Lane attended Wilberforce University, an HBCU in Wilberforce, Ohio. Afterward, he enlisted in the racially-segregated United States Army Air Force and was assigned to the Tuskegee Army Flight School at the Tuskegee Army Air Base near the campus of Tuskegee Institute (now Tuskegee University). Lane completed his training in class 44-D-SE on April 15, 1944, and was commissioned as a Second Lieutenant. Lane had further training with BT-13, AT-6, and P-40 aircraft bombers but began serving as a fighter pilot in the 100th Fighter Squadron, 332nd Fighter Group, 15th Air Force, also called the “Red Tail Angels.”

Later in 1944 Lane was assigned to the 99th Fighter Squadron that flew heavy bomber escort missions over Nazi-occupied Europe. Rising in rank to First Lieutenant, he and fellow pilots Charles Brantley and Roscoe Brown were part of the 99th which deployed to North Africa and then Italy.

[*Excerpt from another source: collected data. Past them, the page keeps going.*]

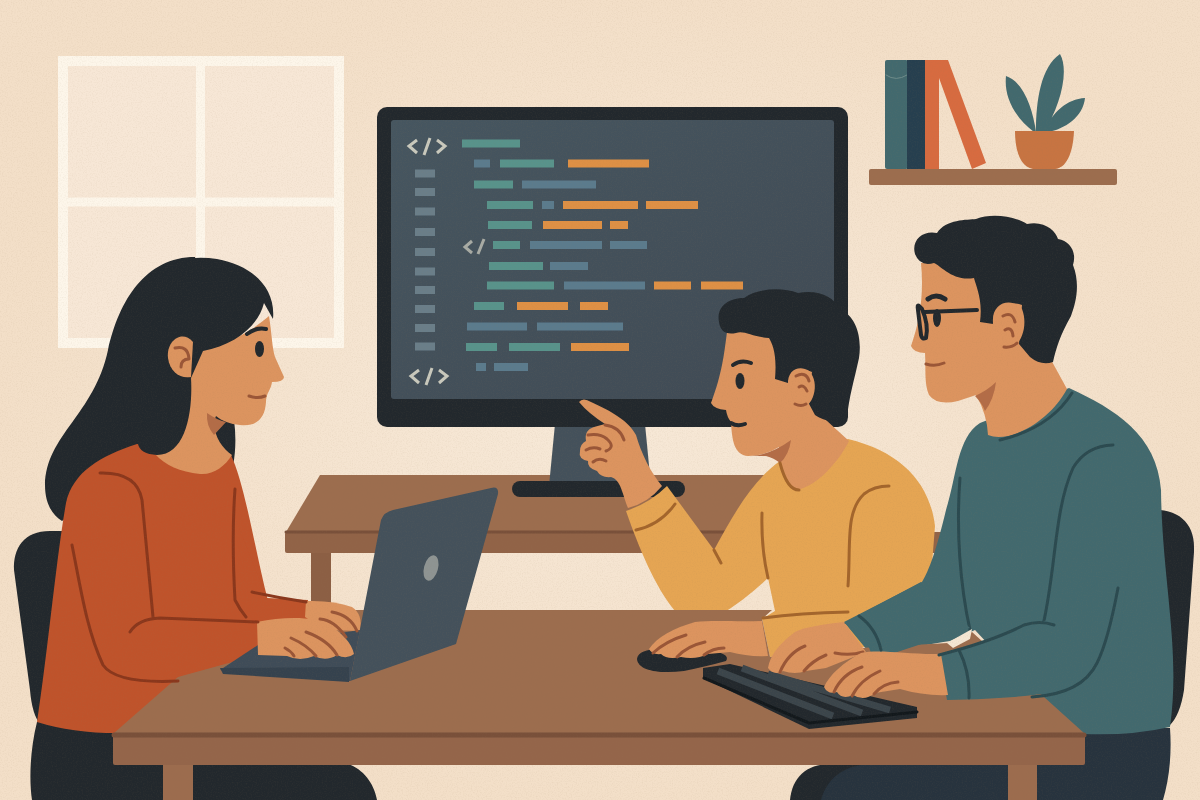
<!DOCTYPE html>
<html lang="en">
<head>
<meta charset="utf-8">
<title>Learning to code together</title>
<style>
:root{--wall:#f4e1cb;--cream:#fdf6ea;--ink:#22282d;--slate:#44515b;--wood:#9c6d4e;--wood-dark:#79503a;--skin:#dc945f;--skin-line:#9a5637;--skin-shade:#b36c47;--orange:#bf532b;--orange-line:#8a371c;--yellow:#e5a553;--yellow-line:#a3652c;--teal:#42696e;--teal-line:#2b4a50;--navy:#27333e;--code-teal:#58938b;--code-blue:#5b7b8d;--code-amber:#de9045;--code-grey:#6a7e89}
html,body{margin:0;width:1200px;height:800px;overflow:hidden;background:var(--wall)}
svg{display:block}
.ink{fill:var(--ink)}.slate{fill:var(--slate)}.wood{fill:var(--wood)}.skin{fill:var(--skin)}.shade{fill:var(--skin-shade)}
.orange{fill:var(--orange)}.yellow{fill:var(--yellow)}.teal{fill:var(--teal)}.navy{fill:var(--navy)}
.line{fill:none;stroke-width:3;stroke-linecap:round;stroke-linejoin:round}
.on-skin{stroke:var(--skin-line)}.on-orange{stroke:var(--orange-line)}.on-yellow{stroke:var(--yellow-line)}.on-teal{stroke:var(--teal-line)}.on-wood{stroke:var(--wood-dark)}.on-ink{stroke:var(--ink)}
.code{fill:none;stroke-width:8}
.c-teal{stroke:var(--code-teal)}.c-blue{stroke:var(--code-blue)}.c-amber{stroke:var(--code-amber)}.c-grey{stroke:var(--code-grey)}
.tag{fill:none;stroke:#c9c9bd;stroke-width:3}
</style>
</head>
<body>
<svg width="1200" height="800" viewBox="0 0 1200 800" role="img" aria-label="Three people learning to code around a desk with a large monitor">
<defs>
<radialGradient id="wall-light"><stop offset="0" stop-color="#f7e9d8"/><stop offset="1" stop-color="#f3dfc8"/></radialGradient>
<linearGradient id="screen-light" x2="1" y2="1"><stop offset="0" stop-color="#465660"/><stop offset="1" stop-color="#404a54"/></linearGradient>
<filter id="grain" x="0" y="0" width="1" height="1"><feTurbulence type="fractalNoise" baseFrequency=".8" numOctaves="2" seed="4"/><feColorMatrix values="0 0 0 0 .3  0 0 0 0 .2  0 0 0 0 .1  0 0 0 1.6 -.7"/></filter>
<g id="code-tag"><path class="tag" d="M10 -6L2 0L10 7M23 -8L17 9M30 -6L38 0L30 7"/></g>
</defs>

<rect width="1200" height="800" fill="url(#wall-light)"/>

<g id="window">
<rect x="63" y="61" width="276" height="282" fill="#f7e7d6" stroke="var(--cream)" stroke-width="10"/>
<path d="M200.500 61V343M63 202H339" stroke="var(--cream)" stroke-width="9"/>
</g>

<g id="shelf">
<rect x="869" y="169" width="248" height="16" rx="2" class="wood"/>
<rect x="885" y="60" width="23" height="109" rx="2" class="teal"/>
<path d="M886 75Q896 82 907 75" class="line" stroke="#6e8c8b" style="stroke-width:1"/>
<rect x="907" y="60" width="18" height="109" fill="#263f4f"/>
<polygon points="925,60 948,60 986,163 972,169 939,78 939,169 925,169" fill="#d76b40"/>
<g id="plant">
<path class="teal" d="M1036 132C1036 100 1041 67 1060 54C1070 72 1059 108 1044 132ZM1034 132C1012 115 1004 94 1006 76C1024 82 1033 110 1036 132ZM1044 132C1052 112 1067 99 1085 98C1083 117 1065 129 1048 132Z"/>
<path d="M1015 131H1074C1073 154 1066 168 1055 169H1033C1021 167 1015 152 1015 131Z" fill="#c77442"/>
</g>
</g>

<g id="back-desk">
<rect x="311" y="550" width="20" height="70" fill="#8c5f44"/>
<polygon points="320,475 900,475 930,532 286,532" class="wood"/>
<rect x="285" y="532" width="660" height="21" rx="2" fill="#916347"/>
<path d="M286 532H930" class="line on-wood"/>
</g>

<g id="monitor">
<polygon points="555,424 645,424 651,486 549,486" class="slate"/>
<rect x="512" y="481" width="173" height="16" rx="8" class="ink"/>
<rect x="377" y="107" width="471" height="320" rx="10" class="ink"/>
<rect x="391" y="120" width="443" height="279" rx="3" fill="url(#screen-light)"/>
<use href="#code-tag" x="407" y="146"/><use href="#code-tag" x="409" y="376"/>
<path class="tag" d="M472 241L465 247L472 253M484 239L478 254" opacity=".75"/>
<path class="code c-grey" d="M415 173.500h20M415 192h20M415 211.500h20M415 232h20M415 252h20M415 271.500h20M415 290h20M415 309h20M415 328h20M415 346.500h20"/>
<path class="code c-teal" d="M462 143.500h58M500 163.500h54M474 184.500h39M487 205h46M488 225h44M493 245h27M489 266h54M487 285.500h67M474 306h30M466 347h31M509 347h51"/>
<path class="code c-blue" d="M474 163.500h16M522 184.500h74M542 205h12M530 245h72M610 245h37M550 266h38M564 285.500h81M467 326.500h60M537 326.500h86M476 367h10M494 367h34"/>
<path class="code c-amber" d="M568 163.500h81M563 205h75M646 205h52M543 225h59M610 225h18M654 285.500h37M701 285.500h42M517 306h51M580 306h28M571 347h58"/>
</g>

<g id="chairs" class="ink">
<path d="M90 531H50C24 531 13 548 14 570L30 690Q32 714 40 724H100Z"/>
<path d="M1150 510C1180 508 1196 525 1194 552L1184 690Q1180 716 1169 726H1140Z"/>
</g>

<g id="legs">
<path class="ink" d="M37 722C30 750 29 780 32 800H377C374 783 363 769 348 764H130V725Z"/>
<path class="ink" d="M790 800C792 778 806 764 830 764H930V800Z"/>
<path class="navy" d="M821 800C828 776 846 764 875 764H1060L1080 728H1170C1172 755 1169 780 1163 800Z"/>
</g>

<g id="woman-body">
<path class="ink" d="M195 257C146 257 119 300 108 350C94 415 46 435 45 485C45 503 52 515 62 521L150 460L233 466C236 450 236 435 234 420L200 300Z"/>
<path class="orange" d="M137 444C100 456 73 472 66 503C56 560 48 650 37 722Q75 734 125 733L260 655L268 601C255 550 245 485 231 455Z"/>
<path class="skin" d="M200 345C235 345 258 325 269 316C272 335 272 347 275 357L284 377Q284 382 272 382C271 390 266 393 266 402C265 418 257 427 240 425C230 424 222 421 216 416C210 430 221 448 232 455C225 466 214 475 200 474C180 472 165 465 155 454L175 380Z"/>
<path class="shade" d="M207 413Q217 420 226 422L214 435Q206 426 207 413Z"/>
<path class="ink" d="M128 310C142 270 175 253 217 259C251 265 276 287 273 319L264 303C258 327 234 345 203 351L191 378C193 411 186 455 157 455Q140 454 138 444C118 420 118 350 128 310Z"/>
<path class="skin" d="M193 342C182 329 166 341 168 358C170 372 180 379 191 377Z"/>
<path class="line on-skin" d="M175 348Q188 345 189 359Q181 359 181 367M249 396Q258 399 265 396"/>
<ellipse cx="259.500" cy="349" rx="4.500" ry="8" class="ink"/>
<path class="line on-ink" d="M247 334Q256 327 266 329" style="stroke-width:4"/>
</g>

<g id="boy-body">
<path class="yellow" d="M780 461C752 481 735 512 714 550L667 486Q650 503 626 511C639 548 655 587 675 611C685 622 706 624 720 615Q745 600 768 578L775 611L762 619L770 657L930 640V590L935 526C930 484 902 452 848 439Z"/>
<path class="skin" d="M727 332C724 355 722 374 711 403Q714 409 726 410Q727 417 731 422C732 440 734 455 748 456Q765 456 779 447V463Q786 480 793 490C815 490 840 460 849 441L815 410V350L770 330Z"/>
<path class="shade" d="M752 456Q772 454 791 440Q789 455 780 463Q774 458 766 456Z"/>
<path class="ink" d="M719 322C716 306 729 298 744 298C758 288 782 287 798 293C818 289 834 297 840 309C857 317 862 338 859 358C854 381 849 397 847 418C838 424 823 421 815 415L808 402L812 372Q796 364 788 383L775 379C777 355 773 345 769 338C752 337 744 330 736 333Q721 336 719 322Z"/>
<path class="skin" d="M788 385C787 369 800 365 809 371C821 383 813 409 799 409Q789 408 786 399Z"/>
<path class="line on-skin" d="M796 376Q806 371 809 381M799 387Q804 384 807 391M795 404Q801 407 806 404"/>
<ellipse cx="740" cy="381" rx="4.500" ry="8" class="ink"/>
<path class="line on-ink" d="M733 365Q741 359 751 363M731 423Q737 427 745 424" style="stroke-width:4"/>
<path class="line on-yellow" d="M780 463Q787 490 799 490M636 530Q660 525 675 504M714 550L721 563M762 513Q761 548 768 578M848 586C851 544 845 512 864 494Q874 486 889 486"/>
<path class="skin" d="M628 508C622 493 621 480 611 477Q601 478 597 471Q587 468 588 461Q578 459 580 451Q580 444 586 441Q584 430 594 427L605 424Q588 413 579 402Q583 397 591 402C611 411 629 421 636 435C641 453 651 473 662 486Q648 503 628 508Z"/>
<path class="line on-skin" d="M605 425Q620 427 624 440M588 435Q600 433 607 439M586 450Q593 446 600 449M593 462Q599 457 606 461M607 439Q616 447 606 451"/>
</g>

<g id="man-body">
<path class="teal" d="M980 423C957 438 957 475 946 510C937 548 929 571 922 582L844 622L872 656Q918 646 950 641L975 630L1040 700L1083 734Q1130 736 1170 727C1181 650 1162 580 1161 490C1157 435 1115 409 1069 388Z"/>
<path class="skin" d="M921 263C924 294 920 320 911 346Q914 353 925 353C926 370 924 383 929 395Q937 406 958 401L976 395Q987 414 988 435C1010 444 1050 421 1067 389L1050 358L1000 260Z"/>
<path class="shade" d="M975 396Q988 390 996 382Q994 399 985 411Q982 403 975 396Z"/>
<path class="ink" d="M915 254C911 240 923 230 937 233C946 219 967 220 976 219C991 213 1015 216 1027 224C1044 220 1056 231 1058 239C1070 241 1077 252 1073 265C1081 286 1075 305 1071 316C1060 335 1056 349 1053 362Q1041 366 1030 357L1019 344L1022 305Q1004 298 993 324L980 322C983 300 976 286 974 278C953 282 940 265 934 263Q920 267 915 254Z"/>
<path class="skin" d="M993 323C991 302 1012 297 1022 309C1029 327 1020 350 1005 349Q994 347 990 335Z"/>
<path class="line on-skin" d="M1003 316Q1012 311 1015 322M1005 330Q1012 326 1013 336M1004 347Q1012 348 1017 343M926 364Q935 367 944 363"/>
<ellipse cx="937" cy="318" rx="4" ry="9" class="ink"/>
<path class="line on-ink" d="M928 299Q936 293 945 299" style="stroke-width:5"/>
<path class="line on-ink" d="M919 306Q917 304 918 310L921 335Q922 340 926 338Q929 325 922 309ZM925 312L977 310" style="stroke-width:4"/>
<path class="line on-teal" d="M1000 440Q1050 428 1072 393M960 478C956 530 960 585 970 630M1043 625C1056 570 1054 510 1073 468Q1086 446 1113 445"/>
</g>

<g id="front-desk">
<path class="wood" d="M114 733L178 677L250 610H772L762 619L770 657L860 648L948 643L972 632L1044 697L1084 733Z"/>
<polygon points="947,643 972,629 970,639 953,648" fill="#f4e6d3"/>
<rect x="113" y="733" width="972" height="32" rx="2" fill="#94654a"/>
<path d="M114 735H1084" class="line on-wood" style="stroke-width:5"/>
<path d="M163 765H193V800H163ZM1008 765H1037V800H1008Z" fill="#9c6c4e"/>
</g>

<g id="woman-arms">
<path class="orange" d="M70 545L100 672Q130 688 178 677L258 655V622L308 619V600L267 598L230 505Z"/>
<path class="skin" d="M306 601Q333 600 352 607Q363 614 360 631L325 630L305 617Z"/>
<g id="laptop">
<polygon points="220,670 258,645 360,630 350,681" fill="#3f4c58"/>
<path d="M393 510L491 488Q499 486 498 494L456 644L350 681L381 520Q384 512 393 510Z" class="slate"/>
<path d="M220 668L349 667V682L223 674Z" fill="#35424e"/>
<ellipse cx="431" cy="568" rx="7" ry="13" fill="#8e9493" transform="rotate(15 431 568)"/>
</g>
<path class="skin" d="M257 622C285 616 316 617 327 624Q350 637 354 654Q347 660 337 655Q326 662 314 656Q300 662 287 656L258 655Z"/>
<path class="line on-skin" d="M306 632Q328 640 337 655M291 638Q307 645 316 656M285 648Q291 651 294 656M320 619Q334 620 346 637M332 612Q350 615 357 631"/>
<path class="line on-orange" d="M100 473Q137 472 142 500L153 617M72 545C81 590 87 631 103 665Q116 684 178 681M130 632Q138 619 160 618L258 622M235 489C232 530 233 565 235 600M235 600Q240 610 246 617M252 592Q280 598 306 602"/>
</g>

<g id="mouse">
<path class="ink" d="M637 659C638 649 655 648 670 650L717 652Q730 655 726 661Q708 666 684 671C660 674 638 671 637 659Z"/>
<path class="skin" d="M762 621C735 622 715 620 695 622C674 628 657 637 649 649Q652 655 661 654Q667 660 681 657Q696 660 708 654L730 652Q748 657 768 656Z"/>
<path class="line on-skin" d="M653 653Q666 641 686 635M677 657Q687 646 705 642M704 655Q713 648 724 648"/>
<path class="line on-yellow" d="M763 618Q800 613 848 612"/>
</g>

<g id="keyboard">
<path class="ink" d="M703 668L730 664L917 707V718L809 729L703 678Z"/>
<path d="M718 671L833 716M742 668L862 713M768 674L890 710" stroke="#3b454b" stroke-width="7"/>
<path d="M704 678L809 723L917 712" class="line" stroke="#12181c"/>
</g>

<g id="man-arms">
<path class="skin" d="M844 622C825 624 804 627 795 632C780 643 770 655 768 668Q774 676 783 671Q795 675 806 671L826 668L866 652Z"/>
<path class="line on-skin" d="M780 672Q788 653 805 646M804 671Q812 661 826 655M835 653Q850 656 863 652"/>
<path class="teal" d="M844 623L921 582L970 628L873 660Q868 635 844 623Z"/>
<path class="teal" d="M939 655Q993 641 1045 621L1130 560L1118 647C1094 690 1064 697 947 700Z"/>
<path class="skin" d="M941 654C909 655 881 649 861 653C844 662 829 675 824 687Q828 695 837 692Q842 700 853 695Q864 702 875 693L900 689Q924 696 948 695Z"/>
<path class="line on-skin" d="M834 692Q842 674 862 667M852 696Q860 680 880 671M874 694Q883 683 898 682"/>
<path class="line on-teal" d="M859 616Q876 628 881 650M959 650Q970 672 969 698M939 655Q993 641 1024 625Q1040 620 1054 625M1118 588C1112 620 1106 645 1097 663Q1082 694 1032 697"/>
</g>

<rect width="1200" height="800" filter="url(#grain)" opacity=".12"/>
</svg>
</body>
</html>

On March 24, 1945, Lane and pilots Brantley and Brown, flying P-51 Mustangs, shot down three German Messerschmitt Me 262 jets, some of the most advanced light bomber jets in the German Luftwaffe, in an air fight over Berlin, Germany. The downing of the jets came during the most extended escort mission ever flown by the squadron, a 1600-mile round trip from a base in Italy to the Daimler-Benz tank works in Berlin. Mercedes-Benz built tanks and numerous other vehicles for Nazi Germany’s war effort.

During an intense aerial dogfight on April 12, 1945, eight P-51 Mustang pilots with the 332nd, shot down German aircraft. Lane, one of the eight pilots, scored a solo victory in his P-51 against another Me 262 jet. First Lieutenant Lane received numerous awards for his World War II military service including a Distinguished Flying Cross, a Legion of Merit, 744 Air Medals, a Purple Heart, a Bronze Star, and a Red Star of Yugoslavia.

Over the course of World War II, the 332nd Fighter Group, led by Colonel Benjamin O. Davis, commander of the Tuskegee Airmen, flew 15,533 combat sorties on 1,578 missions, and shot down 112 enemy aircraft in flight, earning it a Distinguished Unit Citation.

After the war ended, Earl Lane continued his studies at Adelbert College (now Case Western Reserve University) in Cleveland, Ohio, and earned a Bachelor of Law from John Marshall Law School in Chicago, Illinois. In 1948, Lane married Dorothy Chaffin, and they parented a daughter, Leslie Karen Lane Epps.

First Lieutenant Earl Roscoe Lane, one of the most noted African American aviators among the Tuskegee Airmen, died on June 27, 1990, in Cleveland, Ohio. He was 69.